*EXERCISE AIM:*
In the entries below, find the line containing "470C414 491 436". Write out that line and all lines after it, exactly, and nothing else.

*EXERCISE MATERIALS:*
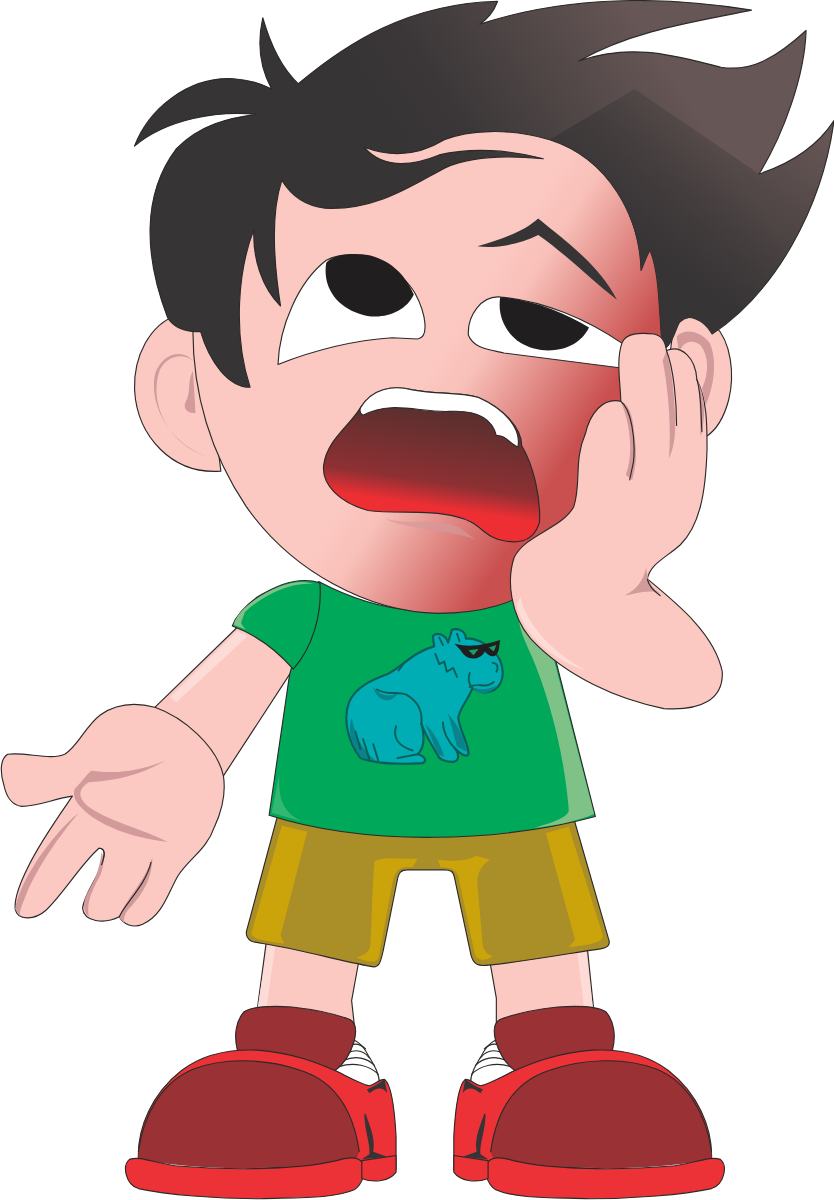
<!DOCTYPE html>
<html lang="en">
<head>
<meta charset="utf-8">
<title>Boy with a toothache</title>
<style>
:root{
  --paper:#ffffff; --ink:#2b2a29; --skin:#fcc9c2; --skin-light:#fddcd7; --skin-shade:#d29a9b;
  --sore:#c9504f; --hair:#373435; --hair-light:#665655; --black:#211e1f;
  --shirt:#00a859; --shirt-light:#7fc287; --shirt-glow:#33b873;
  --shorts:#aa8e27; --shorts-light:#cba40b;
  --shoe:#ed3237; --shoe-dark:#9a3134; --mouth:#5b2f2e; --tongue:#ed2f34;
  --capy:#00adb5; --capy-line:#0b5f58; --capy-dark:#0a8289;
}
html,body{margin:0;padding:0;background:var(--paper);overflow:hidden}
.artboard{display:block;width:834px;height:1200px;background:var(--paper)}
.line{stroke:var(--ink);stroke-width:.9;stroke-linejoin:round;stroke-linecap:round}
.skin{fill:var(--skin)}
.skin-light{fill:var(--skin-light)}
.shade{fill:var(--skin-shade)}
.hair{fill:url(#hair-tone)}
.face{fill:url(#face-tone)}
.white{fill:var(--paper)}
.black{fill:var(--black)}
.brow{fill:var(--hair)}
.mouth{fill:url(#mouth-tone)}
.shirt{fill:var(--shirt)}
.shirt-light{fill:var(--shirt-light)}
.shirt-glow{fill:var(--shirt-glow)}
.shorts{fill:var(--shorts)}
.shorts-light{fill:var(--shorts-light)}
.shoe{fill:var(--shoe)}
.shoe-dark{fill:var(--shoe-dark)}
.capy{fill:var(--capy);stroke:var(--capy-line);stroke-width:1.7;stroke-linejoin:round}
.capy-line{fill:none;stroke:var(--capy-line);stroke-width:1.5;stroke-linecap:round;stroke-linejoin:round}
.capy-dark{fill:var(--capy-dark)}
.open{fill:none}
</style>
</head>
<body>
<svg class="artboard" viewBox="0 0 657 945" preserveAspectRatio="none" role="img" aria-label="Cartoon boy holding his swollen, aching cheek">
  <defs>
    <linearGradient id="face-tone" gradientUnits="userSpaceOnUse" x1="346" y1="272" x2="458" y2="343">
      <stop offset="0" stop-color="var(--skin)"/>
      <stop offset=".25" stop-color="#f8c0b9"/>
      <stop offset="1" stop-color="var(--sore)"/>
    </linearGradient>
    <linearGradient id="hair-tone" gradientUnits="userSpaceOnUse" x1="335" y1="145" x2="510" y2="30">
      <stop offset="0" stop-color="var(--hair)"/>
      <stop offset=".25" stop-color="#3b3738"/>
      <stop offset="1" stop-color="var(--hair-light)"/>
    </linearGradient>
    <linearGradient id="hair-side" gradientUnits="userSpaceOnUse" x1="530" y1="215" x2="615" y2="85">
      <stop offset="0" stop-color="var(--hair)"/>
      <stop offset="1" stop-color="var(--hair)" stop-opacity="0"/>
    </linearGradient>
    <linearGradient id="mouth-tone" gradientUnits="userSpaceOnUse" x1="349" y1="325" x2="337" y2="405">
      <stop offset="0" stop-color="var(--mouth)"/>
      <stop offset=".68" stop-color="#8e3033"/>
      <stop offset=".92" stop-color="var(--tongue)"/>
      <stop offset="1" stop-color="var(--tongue)"/>
    </linearGradient>

    <g id="shoe">
      <path class="white line" d="M273 818C281 818 286 823 290 831C295 839 299 846 299 854L292 858L262 842Z"/>
      <path class="line open" d="M276 823C281 821 285 823 288 826M274 829C281 826 287 828 291 833M271 835C280 831 289 833 295 839M267 840C279 836 291 839 298 846"/>
      <path class="shoe-dark line" d="M187 827C184 815 186 804 192 797C199 792 214 792 230 793C248 795 266 799 276 803C281 806 281 812 279 820C276 830 271 838 264 843Z"/>
      <path class="shoe line" d="M109 913C108 888 120 861 143 843C160 830 181 826 203 827C230 829 250 837 266 844C276 849 285 854 291 855C296 854 298 850 303 850C309 855 311 876 312 895L312 921C302 929 291 929 280 923Z"/>
      <path class="shoe-dark" d="M109 907C113 877 128 852 152 842C178 832 211 834 237 843C262 851 278 872 283 907L281 912C220 923 155 922 109 913Z"/>
      <path class="line open" d="M109 907C113 877 128 852 152 842C178 832 211 834 237 843C262 851 278 872 283 907"/>
      <path class="shoe line" d="M102 913C111 910 121 916 138 918C185 922 235 921 265 914C274 911 282 911 285 915C289 922 286 932 279 937C263 944 235 943 205 944C170 944 132 941 109 936C99 933 96 918 102 913Z"/>
      <path class="shoe line" d="M285 914L312 910V923C307 930 295 932 285 928Z"/>
      <path class="brow" d="M287 877C287 890 292 901 291 909L285 913L305 911L294 907C296 896 291 886 288 877ZM289 858C295 856 300 852 303 850L305 861C301 855 296 857 291 861Z"/>
    </g>
  </defs>

  <g id="legs">
    <path class="skin line" d="M210 740L202 800L279 806L277 788L283 755Z"/>
    <path class="skin-light" d="M211 742L203 793L210 793L217 744Z"/>
    <path class="skin line" d="M385 752L391 786V806L468 798L462 740Z"/>
    <path class="skin-light" d="M454 744L460 793L467 793L461 742Z"/>
  </g>

  <g id="shoes">
    <use href="#shoe"/>
    <use href="#shoe" transform="translate(669.5 0) scale(-1 1)"/>
  </g>

  <g id="shorts">
    <path class="shorts line" d="M219 641L194 734C194 741 199 742 207 743C238 748 265 756 292 761C299 763 300 757 302 748L313 693C314 687 316 685 321 685H350C355 685 357 686 358 691L371 752C373 760 377 761 385 760C415 757 447 751 474 747C480 746 481 743 479 738L451 641Z"/>
    <path class="shorts-light" d="M222 650L198 735C199 740 210 741 224 743L221 737L242 655ZM295 678C304 674 318 677 329 676L325 683C314 682 311 686 309 696L298 755C295 759 288 757 281 754C290 751 292 748 292 741C293 721 293 700 295 678ZM345 677C355 678 367 679 375 674L386 677C380 681 376 686 376 695L380 741C380 748 383 751 388 753C383 757 376 757 374 751L361 690C359 684 353 683 347 683ZM430 656L448 651L475 737C475 743 463 744 448 746L453 740Z"/>
  </g>

  <g id="open-arm">
    <path class="skin line" d="M190 491L122 557C103 552 89 556 79 563C67 572 62 587 51 594C40 599 20 592 6 594C0 598 0 608 3 618C5 628 10 634 17 635C31 635 42 629 57 627C46 643 31 664 22 683C16 695 11 707 12 716C14 726 28 724 36 717C50 704 64 680 78 668C83 668 83 673 80 681C76 693 67 703 65 715C66 726 82 728 94 722C97 728 105 731 112 728C128 721 132 704 140 690C149 676 163 669 169 651C175 638 178 624 176 611L234 522Z"/>
    <path class="shade" d="M59 621C65 615 69 609 72 607C95 610 113 606 130 599C112 610 91 615 70 616C62 621 61 627 68 634C83 646 110 652 132 663C104 660 77 650 64 636C59 631 57 626 59 621ZM80 671C83 677 81 687 77 693C72 703 68 711 70 722C64 717 66 707 70 701C75 693 79 682 80 671ZM120 675C120 692 112 704 104 713C99 718 97 722 98 727L94 723C96 711 113 697 120 675ZM62 640C47 658 29 683 20 706C17 714 15 717 16 722L12 716C15 694 41 657 62 640Z"/>
    <path class="line open" d="M80 681C83 673 83 668 78 668M94 722C98 712 115 697 119 679M122 557C145 565 171 588 176 611"/>
    <path class="skin-light" d="M187 497L134 549L139 553L195 501Z"/>
  </g>

  <g id="shirt">
    <path class="shirt line" d="M251 458C244 490 233 510 228 532L212 642C290 667 395 663 469 643L437 517L410 466C350 490 300 484 251 458Z"/>
    <path class="shirt-light" d="M408 478C414 498 425 508 436 518L468 641C454 647 437 650 421 652C438 647 449 643 448 637C444 590 432 548 419 517C413 503 408 495 408 478Z"/>
    <path class="shirt-glow" d="M220 610L214 640L238 647C224 640 219 631 220 610Z"/>
    <path class="shirt line" d="M252 459C237 454 219 460 203 470C192 478 186 485 183 493C202 500 218 512 231 527C246 510 254 484 252 459Z"/>
    <path class="shirt-light" d="M247 460C229 458 207 469 193 482L190 490C190 492 192 494 194 496L184 492C187 480 205 468 220 462C231 458 240 457 247 460Z"/>
  </g>

  <g id="capybara-print">
    <path class="capy" d="M284 597C274 584 270 566 275 553C280 541 294 535 305 531C316 526 326 513 342 509L341 501C344 497 351 500 353 506L356 496C362 494 367 498 367 503C377 502 389 510 394 520C398 530 396 540 388 544C382 547 376 544 372 542C369 551 363 556 361 565C362 576 370 587 369 594C367 597 362 593 358 589C362 594 362 599 357 600C351 600 346 598 345 595C340 586 335 579 332 570C335 581 334 589 329 594C334 595 337 599 333 601C316 602 297 602 284 597Z"/>
    <path class="capy-dark" d="M294 541C300 548 307 550 314 545C309 555 297 553 294 541ZM335 570C342 577 347 586 350 596L345 594ZM353 562C361 571 366 582 368 592L360 588ZM277 565C280 581 286 591 296 599L285 597C276 586 274 575 277 565ZM371 541C376 543 383 544 391 540C386 548 376 547 371 541Z"/>
    <path class="capy-line" d="M297 543C305 548 313 544 320 547C329 552 333 560 332 570M312 572C309 582 315 588 325 591M286 582L291 598M280 576L284 590M294 586L298 599M313 597L329 594M343 515L346 523L350 521L352 529L357 526L360 533M349 569C349 577 354 585 358 589M372 542C368 537 369 533 370 530M370 541C376 537 383 543 389 537M346 502L349 508M360 499L362 505M319 521L314 528"/>
    <path class="black" d="M358 507C370 510 382 508 394 504L393 511C391 519 386 518 382 513C379 519 370 521 365 515L362 511Z"/>
    <path d="M369 512L377 511L373 516ZM385 510L391 508L389 513Z" fill="#159f66"/>
    <path class="capy-line" d="M388 522C392 522 393 526 391 529"/>
  </g>

  <g id="ears">
    <path class="skin line" d="M140 248C118 255 105 281 106 307C108 344 136 374 174 371L160 258Z"/>
    <path class="shade" d="M152 284C143 277 131 281 126 291C116 318 134 352 165 360C137 352 117 322 122 295C127 279 143 274 152 284ZM152 292C147 301 151 309 146 317C144 322 148 326 154 325Z"/>
    <path class="skin line" d="M530 262C535 248 551 245 563 256C576 269 579 295 574 315C570 330 564 339 556 344L525 300Z"/>
    <path class="shade" d="M533 265C540 258 552 261 559 270C565 283 563 303 556 319L553 306C559 293 558 280 552 272C545 266 537 270 535 278Z"/>
  </g>

  <g id="head">
    <path class="face line" d="M152 255C151 310 166 357 194 399C230 450 290 482 345 483C382 483 405 474 425 462L520 330L523 270C524 180 490 95 400 92L285 90L200 145Z"/>
    <path class="hair line" fill-rule="evenodd" d="M106 115C117 86 148 60 184 62C199 63 208 67 214 70C204 52 203 32 207 14C213 35 222 54 235 66C273 34 321 3 392 1C389 9 384 15 378 19C440 -1 512 -5 592 8C548 17 498 24 456 48C500 33 535 45 568 53C594 57 614 43 635 24C634 60 617 106 598 137C622 129 644 115 657 95C648 163 611 230 561 263C554 251 541 246 535 254C531 263 529 272 522 276C519 247 520 216 512 197C508 204 507 209 505 213C504 171 480 125 433 110C399 100 368 103 350 110C332 121 311 125 287 116C302 133 324 131 346 122C371 116 402 118 428 125C397 122 371 123 351 132C326 145 297 166 256 164C239 162 228 152 222 142C213 169 216 209 221 241C206 226 199 203 200 181C188 211 183 262 197 305C180 305 165 285 158 261C145 262 136 257 132 250C114 203 111 154 139 117C158 98 180 93 202 90C170 87 131 94 106 115Z"/>
    <path d="M598 137C622 129 644 115 657 95C648 163 611 230 561 263C554 251 541 246 535 254C531 263 529 272 522 276C519 247 520 216 512 197L505 213C504 171 480 125 433 110L500 70Z" fill="url(#hair-side)"/>
    <path class="brow" d="M376 194C396 188 413 182 424 172C446 190 472 209 486 236C465 220 447 201 424 185C410 192 392 196 376 194Z"/>
  </g>

  <g id="eyes">
    <path class="white line" d="M257 205C235 222 220 257 219 287C247 276 279 268 309 266L329 267C338 266 336 248 327 231C316 212 282 192 257 205Z"/>
    <path class="black" d="M257 207C263 200 278 199 291 201C310 206 320 218 326 232C319 247 299 253 283 247C264 241 254 225 257 207Z"/>
    <path class="white line" d="M395 234C379 232 368 249 369 264C373 274 384 275 397 278L491 290V271C462 251 428 237 395 234Z"/>
    <path class="black" d="M394 234C419 236 445 246 464 258C455 277 428 281 410 270C397 261 392 248 394 234Z"/>
  </g>

  <g id="mouth">
    <path class="mouth line" d="M255 366C258 346 275 336 284 321C293 306 309 303 325 307C346 311 359 308 377 313C396 321 411 337 411 351C420 366 426 391 425 411C421 426 409 428 398 426C381 424 379 411 360 407C337 401 312 405 290 402C268 396 253 382 255 366Z"/>
    <path class="white line" d="M284 321C293 306 309 303 325 307C346 311 359 308 377 313C397 322 411 337 408 352C402 350 398 342 391 343C387 327 372 323 354 324C330 325 309 315 286 327C284 326 283 324 284 321Z"/>
    <path class="shade" opacity=".65" d="M304 409C324 413 345 409 361 415C366 418 370 422 375 425C352 417 325 418 304 409Z"/>
  </g>

  <g id="cheek-hand">
    <path class="skin line" d="M489 316C489 303 485 284 490 270C493 262 504 262 515 263C521 264 524 268 525 276C537 271 548 282 549 299C557 315 557 334 557 353C556 389 551 414 536 429C525 439 512 444 510 456C533 475 563 499 569 529C570 551 552 560 523 558C487 551 446 533 418 503C402 484 399 457 405 439C414 421 443 416 452 399C458 381 452 362 461 342C465 325 475 313 489 316Z"/>
    <path class="shade" d="M489 316C497 319 499 331 500 345C502 358 501 367 498 378L493 374C499 358 497 335 489 316ZM525 276C530 295 531 312 532 330C532 345 531 352 527 361C529 333 526 304 522 284ZM549 299C552 312 551 329 552 344C556 328 556 312 549 299ZM492 469C502 464 507 457 509 447C510 459 514 464 520 467C509 464 501 468 492 469Z"/>
    <path class="line open" d="M489 316C497 322 501 345 499 364L496 378M525 276C531 291 533 318 533 335M549 299C553 312 552 330 553 340M510 456C511 462 516 466 520 469"/>
    <path class="skin-light" d="M410 470C414 491 436 515 462 528C438 521 412 501 407 476Z"/>
  </g>
</svg>
</body>
</html>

*TASK RESULT:*
    <path class="skin-light" d="M410 470C414 491 436 515 462 528C438 521 412 501 407 476Z"/>
  </g>
</svg>
</body>
</html>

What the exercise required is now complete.